In your copy, each line below is repeated exactly and no image appears.
Top of MATERIAL SUPPLIED
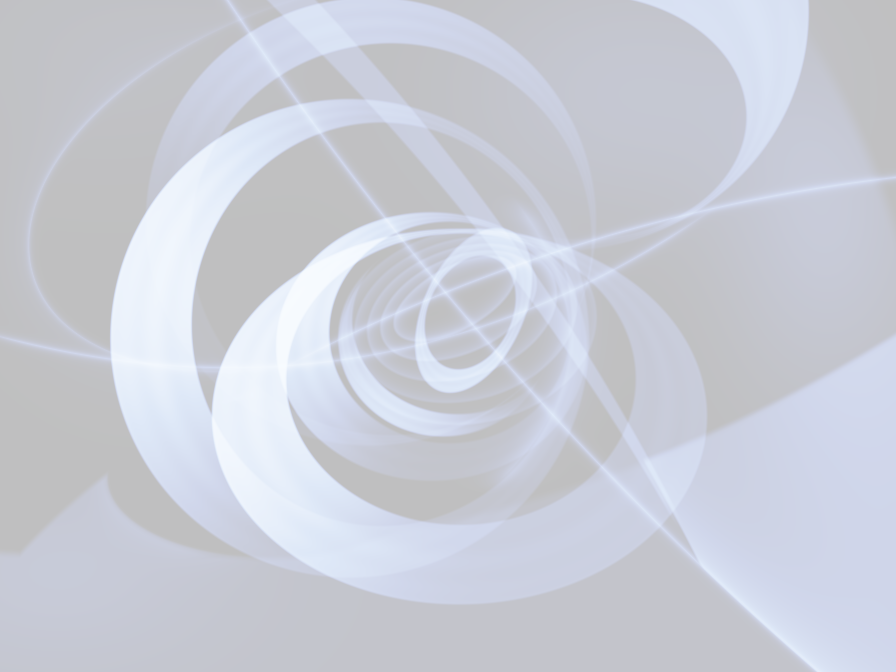
Write a WebGL 1 fragment shader that draws this background.

```glsl
precision highp float;
// Silky translucent rings, veils and thin light streaks swirling over flat grey.
// Each part adds to one light value (ellipse crescents, bowed arcs, soft glows),
// which a grey-lavender-white ramp then turns into colour.
uniform vec2 u_resolution;

const float HEIGHT = 5.76;   // canvas height in scene units, y runs down
const float SOFT = 0.014;    // edge softness

// Approximate signed distance to a tilted ellipse
float ellipse(vec2 p, vec2 center, vec2 radii, float tilt) {
  float c = cos(tilt), s = sin(tilt);
  vec2 q = mat2(c, -s, s, c) * (p - center);
  float k = length(q / radii);
  return k * (k - 1.0) / max(length(q / (radii * radii)), 0.001);
}

float inside(float d) { return smoothstep(SOFT, -SOFT, d); }

float glow(vec2 p, vec2 center, vec2 size) {
  vec2 q = (p - center) / size;
  return exp(-dot(q, q));
}

// Crescent between two ellipses, brightest towards the angle dir
float ring(vec2 p, vec2 c, vec2 r, vec2 holeC, vec2 holeR, float tilt,
           float dir, float low, float high) {
  float outer = ellipse(p, c, r, tilt);
  float hole = ellipse(p, holeC, holeR, tilt);
  vec2 away = (p - c) / max(length(p - c), 0.001);
  float facing = pow(0.5 + 0.5 * dot(away, vec2(cos(dir), sin(dir))), 4.0);
  float across = clamp(hole / max(hole - outer, 0.001), 0.0, 1.0);
  float silk = 0.78 + 0.22 * sin(3.14 * across) + 0.06 * sin(17.0 * across);
  float rim = 0.35 * exp(-abs(outer) / 0.05) + 0.2 * exp(-abs(hole) / 0.04);
  return inside(outer) * inside(-hole) * mix(low, high, facing) * (silk + rim);
}

// Position along (x) and signed offset from (y) a bowed arc from a to b
vec2 arc(vec2 p, vec2 a, vec2 b, float bow) {
  float len = length(b - a);
  vec2 u = (b - a) / len;
  float t = dot(p - a, u) / len;
  return vec2(t, dot(p - a, vec2(-u.y, u.x)) - 4.0 * bow * t * (1.0 - t));
}

// Thin line of light on an arc, fading at both ends
float streak(vec2 at, float width) {
  float ends = smoothstep(-0.02, 0.08, at.x) * smoothstep(1.02, 0.92, at.x);
  return ends * exp(-abs(at.y) / width);
}

vec3 ramp(float v) {
  vec3 c = mix(vec3(0.75, 0.75, 0.752), vec3(0.775, 0.785, 0.83), clamp(v * 4.0, 0.0, 1.0));
  c = mix(c, vec3(0.815, 0.84, 0.92), clamp(v * 4.0 - 1.0, 0.0, 1.0));
  c = mix(c, vec3(0.87, 0.91, 0.97), clamp(v * 4.0 - 2.0, 0.0, 1.0));
  return mix(c, vec3(0.975, 0.988, 1.0), clamp(v * 4.0 - 3.0, 0.0, 1.0));
}

// Wide veils behind the rings
float veils(vec2 p, vec2 beam, vec2 band) {
  vec2 fold = arc(p, vec2(1.0, 4.75), vec2(7.68, 2.85), 0.5);
  vec2 shoulder = arc(p, vec2(0.0, 4.9), vec2(1.85, 3.45), -0.12);
  vec2 border = arc(p, vec2(6.9, 0.2), vec2(7.68, 1.9), -0.05);
  float hollow = ellipse(p, vec2(2.3, 4.1), vec2(1.38, 0.68), 0.0);
  float left = smoothstep(0.0, 0.06, shoulder.y) * smoothstep(2.5, 1.5, p.x);
  float below = max(smoothstep(-0.02, 0.08, fold.y), left) * smoothstep(-0.03, 0.05, hollow);
  float light = below * (0.15 + 0.2 * glow(p, vec2(0.5, 4.9), vec2(1.5, 0.9)));
  light += 0.2 * left * exp(-abs(hollow) / 0.12) * inside(-hollow);
  // bright sheet at the lower right
  float sheet = smoothstep(-0.02, 0.05, fold.y) * inside(beam.y) * inside(band.y);
  light += sheet * (0.3 + 0.2 * smoothstep(5.8, 7.6, p.x) + 0.65 * exp(beam.y / 0.22));
  // mist at the top and right
  light += 0.26 * glow(p, vec2(5.4, 0.8), vec2(1.5, 1.1));
  light += 0.34 * smoothstep(-0.05, 0.1, border.y) * glow(p, vec2(7.1, 1.9), vec2(0.9, 1.5));
  return light + 0.09 * glow(p, vec2(0.9, 0.4), vec2(1.6, 1.0));
}

float rings(vec2 p) {
  float light = ring(p, vec2(3.0, 2.9), vec2(2.05), vec2(3.27, 2.78), vec2(1.63, 1.73), 0.0, -2.8, 0.22, 2.3);
  light += ring(p, vec2(3.18, 1.9), vec2(1.93, 1.92), vec2(3.35, 2.05), vec2(1.72, 1.68), 0.0, -1.75, 0.1, 0.75);
  light += ring(p, vec2(3.94, 3.57), vec2(2.12, 1.61), vec2(3.95, 3.25), vec2(1.5, 1.25), 0.0, -2.95, 0.36, 2.2);
  light += ring(p, vec2(3.7, 2.97), vec2(1.33, 1.15), vec2(3.85, 2.85), vec2(1.03, 0.95), 0.0, -2.7, 0.16, 2.0);
  light += ring(p, vec2(3.8, 2.9), vec2(0.9, 0.84), vec2(3.92, 2.75), vec2(0.9, 0.8), 0.0, 2.3, 0.05, 1.2);
  light += ring(p, vec2(4.06, 2.66), vec2(0.43, 0.75), vec2(4.03, 2.68), vec2(0.36, 0.51), 0.43, 1.8, 0.65, 1.2);
  light += ring(p, vec2(4.8, 0.1), vec2(2.13, 2.05), vec2(5.0, 1.0), vec2(1.4, 1.05), 0.0, -0.1, 0.0, 1.0);
  // fine swirling filaments in the core
  for (int i = 0; i < 5; i++) {
    float k = float(i);
    float d = ellipse(p, vec2(3.9 + 0.03 * k, 2.56 + 0.06 * k), vec2(0.58 + 0.13 * k, 0.27 + 0.14 * k), -0.5 + 0.08 * k);
    light += inside(d) * exp(d / 0.06) * (0.5 - 0.06 * k);
  }
  // large faint loop on the left
  float loop = ellipse(p, vec2(2.8, 1.5), vec2(2.66, 1.51), -0.347);
  return light + smoothstep(3.3, 0.4, p.x) * (0.4 * exp(-abs(loop) / 0.02) + 0.14 * inside(-loop) * exp(-abs(loop) / 0.25));
}

void main() {
  vec2 p = vec2(gl_FragCoord.x, u_resolution.y - gl_FragCoord.y) * HEIGHT / u_resolution.y;
  vec2 beam = arc(p, vec2(1.95, 0.0), vec2(7.0, 5.75), 0.26);
  vec2 band = arc(p, vec2(2.5, 0.0), vec2(5.8, 4.45), -0.2);
  float light = veils(p, beam, band) + rings(p);
  // crossing streaks
  light += 0.75 * exp(-abs(beam.y) / 0.022);
  light += 0.4 * smoothstep(1.02, 0.95, band.x) * inside(abs(band.y) - mix(0.15, 0.03, clamp(band.x, 0.0, 1.0)));
  light += 0.75 * exp(-abs(arc(p, vec2(2.4, 3.17), vec2(7.68, 1.52), -0.26).y) / 0.022) * smoothstep(2.3, 3.0, p.x);
  light += 0.65 * streak(arc(p, vec2(-0.3, 2.8), vec2(6.1, 1.8), 0.78), 0.025);
  light += 0.5 * streak(arc(p, vec2(4.4, 1.7), vec2(4.2, 4.2), -0.58), 0.11);
  gl_FragColor = vec4(ramp(1.0 - exp(-light)), 1.0);
}
```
Bottom of MATERIAL SUPPLIED
EXERCISE SOLUTION
Write a WebGL 1 fragment shader that draws this background.

```glsl
precision highp float;
// Silky translucent rings, veils and thin light streaks swirling over flat grey.
// Each part adds to one light value (ellipse crescents, bowed arcs, soft glows),
// which a grey-lavender-white ramp then turns into colour.
uniform vec2 u_resolution;

const float HEIGHT = 5.76;   // canvas height in scene units, y runs down
const float SOFT = 0.014;    // edge softness

// Approximate signed distance to a tilted ellipse
float ellipse(vec2 p, vec2 center, vec2 radii, float tilt) {
  float c = cos(tilt), s = sin(tilt);
  vec2 q = mat2(c, -s, s, c) * (p - center);
  float k = length(q / radii);
  return k * (k - 1.0) / max(length(q / (radii * radii)), 0.001);
}

float inside(float d) { return smoothstep(SOFT, -SOFT, d); }

float glow(vec2 p, vec2 center, vec2 size) {
  vec2 q = (p - center) / size;
  return exp(-dot(q, q));
}

// Crescent between two ellipses, brightest towards the angle dir
float ring(vec2 p, vec2 c, vec2 r, vec2 holeC, vec2 holeR, float tilt,
           float dir, float low, float high) {
  float outer = ellipse(p, c, r, tilt);
  float hole = ellipse(p, holeC, holeR, tilt);
  vec2 away = (p - c) / max(length(p - c), 0.001);
  float facing = pow(0.5 + 0.5 * dot(away, vec2(cos(dir), sin(dir))), 4.0);
  float across = clamp(hole / max(hole - outer, 0.001), 0.0, 1.0);
  float silk = 0.78 + 0.22 * sin(3.14 * across) + 0.06 * sin(17.0 * across);
  float rim = 0.35 * exp(-abs(outer) / 0.05) + 0.2 * exp(-abs(hole) / 0.04);
  return inside(outer) * inside(-hole) * mix(low, high, facing) * (silk + rim);
}

// Position along (x) and signed offset from (y) a bowed arc from a to b
vec2 arc(vec2 p, vec2 a, vec2 b, float bow) {
  float len = length(b - a);
  vec2 u = (b - a) / len;
  float t = dot(p - a, u) / len;
  return vec2(t, dot(p - a, vec2(-u.y, u.x)) - 4.0 * bow * t * (1.0 - t));
}

// Thin line of light on an arc, fading at both ends
float streak(vec2 at, float width) {
  float ends = smoothstep(-0.02, 0.08, at.x) * smoothstep(1.02, 0.92, at.x);
  return ends * exp(-abs(at.y) / width);
}

vec3 ramp(float v) {
  vec3 c = mix(vec3(0.75, 0.75, 0.752), vec3(0.775, 0.785, 0.83), clamp(v * 4.0, 0.0, 1.0));
  c = mix(c, vec3(0.815, 0.84, 0.92), clamp(v * 4.0 - 1.0, 0.0, 1.0));
  c = mix(c, vec3(0.87, 0.91, 0.97), clamp(v * 4.0 - 2.0, 0.0, 1.0));
  return mix(c, vec3(0.975, 0.988, 1.0), clamp(v * 4.0 - 3.0, 0.0, 1.0));
}

// Wide veils behind the rings
float veils(vec2 p, vec2 beam, vec2 band) {
  vec2 fold = arc(p, vec2(1.0, 4.75), vec2(7.68, 2.85), 0.5);
  vec2 shoulder = arc(p, vec2(0.0, 4.9), vec2(1.85, 3.45), -0.12);
  vec2 border = arc(p, vec2(6.9, 0.2), vec2(7.68, 1.9), -0.05);
  float hollow = ellipse(p, vec2(2.3, 4.1), vec2(1.38, 0.68), 0.0);
  float left = smoothstep(0.0, 0.06, shoulder.y) * smoothstep(2.5, 1.5, p.x);
  float below = max(smoothstep(-0.02, 0.08, fold.y), left) * smoothstep(-0.03, 0.05, hollow);
  float light = below * (0.15 + 0.2 * glow(p, vec2(0.5, 4.9), vec2(1.5, 0.9)));
  light += 0.2 * left * exp(-abs(hollow) / 0.12) * inside(-hollow);
  // bright sheet at the lower right
  float sheet = smoothstep(-0.02, 0.05, fold.y) * inside(beam.y) * inside(band.y);
  light += sheet * (0.3 + 0.2 * smoothstep(5.8, 7.6, p.x) + 0.65 * exp(beam.y / 0.22));
  // mist at the top and right
  light += 0.26 * glow(p, vec2(5.4, 0.8), vec2(1.5, 1.1));
  light += 0.34 * smoothstep(-0.05, 0.1, border.y) * glow(p, vec2(7.1, 1.9), vec2(0.9, 1.5));
  return light + 0.09 * glow(p, vec2(0.9, 0.4), vec2(1.6, 1.0));
}

float rings(vec2 p) {
  float light = ring(p, vec2(3.0, 2.9), vec2(2.05), vec2(3.27, 2.78), vec2(1.63, 1.73), 0.0, -2.8, 0.22, 2.3);
  light += ring(p, vec2(3.18, 1.9), vec2(1.93, 1.92), vec2(3.35, 2.05), vec2(1.72, 1.68), 0.0, -1.75, 0.1, 0.75);
  light += ring(p, vec2(3.94, 3.57), vec2(2.12, 1.61), vec2(3.95, 3.25), vec2(1.5, 1.25), 0.0, -2.95, 0.36, 2.2);
  light += ring(p, vec2(3.7, 2.97), vec2(1.33, 1.15), vec2(3.85, 2.85), vec2(1.03, 0.95), 0.0, -2.7, 0.16, 2.0);
  light += ring(p, vec2(3.8, 2.9), vec2(0.9, 0.84), vec2(3.92, 2.75), vec2(0.9, 0.8), 0.0, 2.3, 0.05, 1.2);
  light += ring(p, vec2(4.06, 2.66), vec2(0.43, 0.75), vec2(4.03, 2.68), vec2(0.36, 0.51), 0.43, 1.8, 0.65, 1.2);
  light += ring(p, vec2(4.8, 0.1), vec2(2.13, 2.05), vec2(5.0, 1.0), vec2(1.4, 1.05), 0.0, -0.1, 0.0, 1.0);
  // fine swirling filaments in the core
  for (int i = 0; i < 5; i++) {
    float k = float(i);
    float d = ellipse(p, vec2(3.9 + 0.03 * k, 2.56 + 0.06 * k), vec2(0.58 + 0.13 * k, 0.27 + 0.14 * k), -0.5 + 0.08 * k);
    light += inside(d) * exp(d / 0.06) * (0.5 - 0.06 * k);
  }
  // large faint loop on the left
  float loop = ellipse(p, vec2(2.8, 1.5), vec2(2.66, 1.51), -0.347);
  return light + smoothstep(3.3, 0.4, p.x) * (0.4 * exp(-abs(loop) / 0.02) + 0.14 * inside(-loop) * exp(-abs(loop) / 0.25));
}

void main() {
  vec2 p = vec2(gl_FragCoord.x, u_resolution.y - gl_FragCoord.y) * HEIGHT / u_resolution.y;
  vec2 beam = arc(p, vec2(1.95, 0.0), vec2(7.0, 5.75), 0.26);
  vec2 band = arc(p, vec2(2.5, 0.0), vec2(5.8, 4.45), -0.2);
  float light = veils(p, beam, band) + rings(p);
  // crossing streaks
  light += 0.75 * exp(-abs(beam.y) / 0.022);
  light += 0.4 * smoothstep(1.02, 0.95, band.x) * inside(abs(band.y) - mix(0.15, 0.03, clamp(band.x, 0.0, 1.0)));
  light += 0.75 * exp(-abs(arc(p, vec2(2.4, 3.17), vec2(7.68, 1.52), -0.26).y) / 0.022) * smoothstep(2.3, 3.0, p.x);
  light += 0.65 * streak(arc(p, vec2(-0.3, 2.8), vec2(6.1, 1.8), 0.78), 0.025);
  light += 0.5 * streak(arc(p, vec2(4.4, 1.7), vec2(4.2, 4.2), -0.58), 0.11);
  gl_FragColor = vec4(ramp(1.0 - exp(-light)), 1.0);
}
```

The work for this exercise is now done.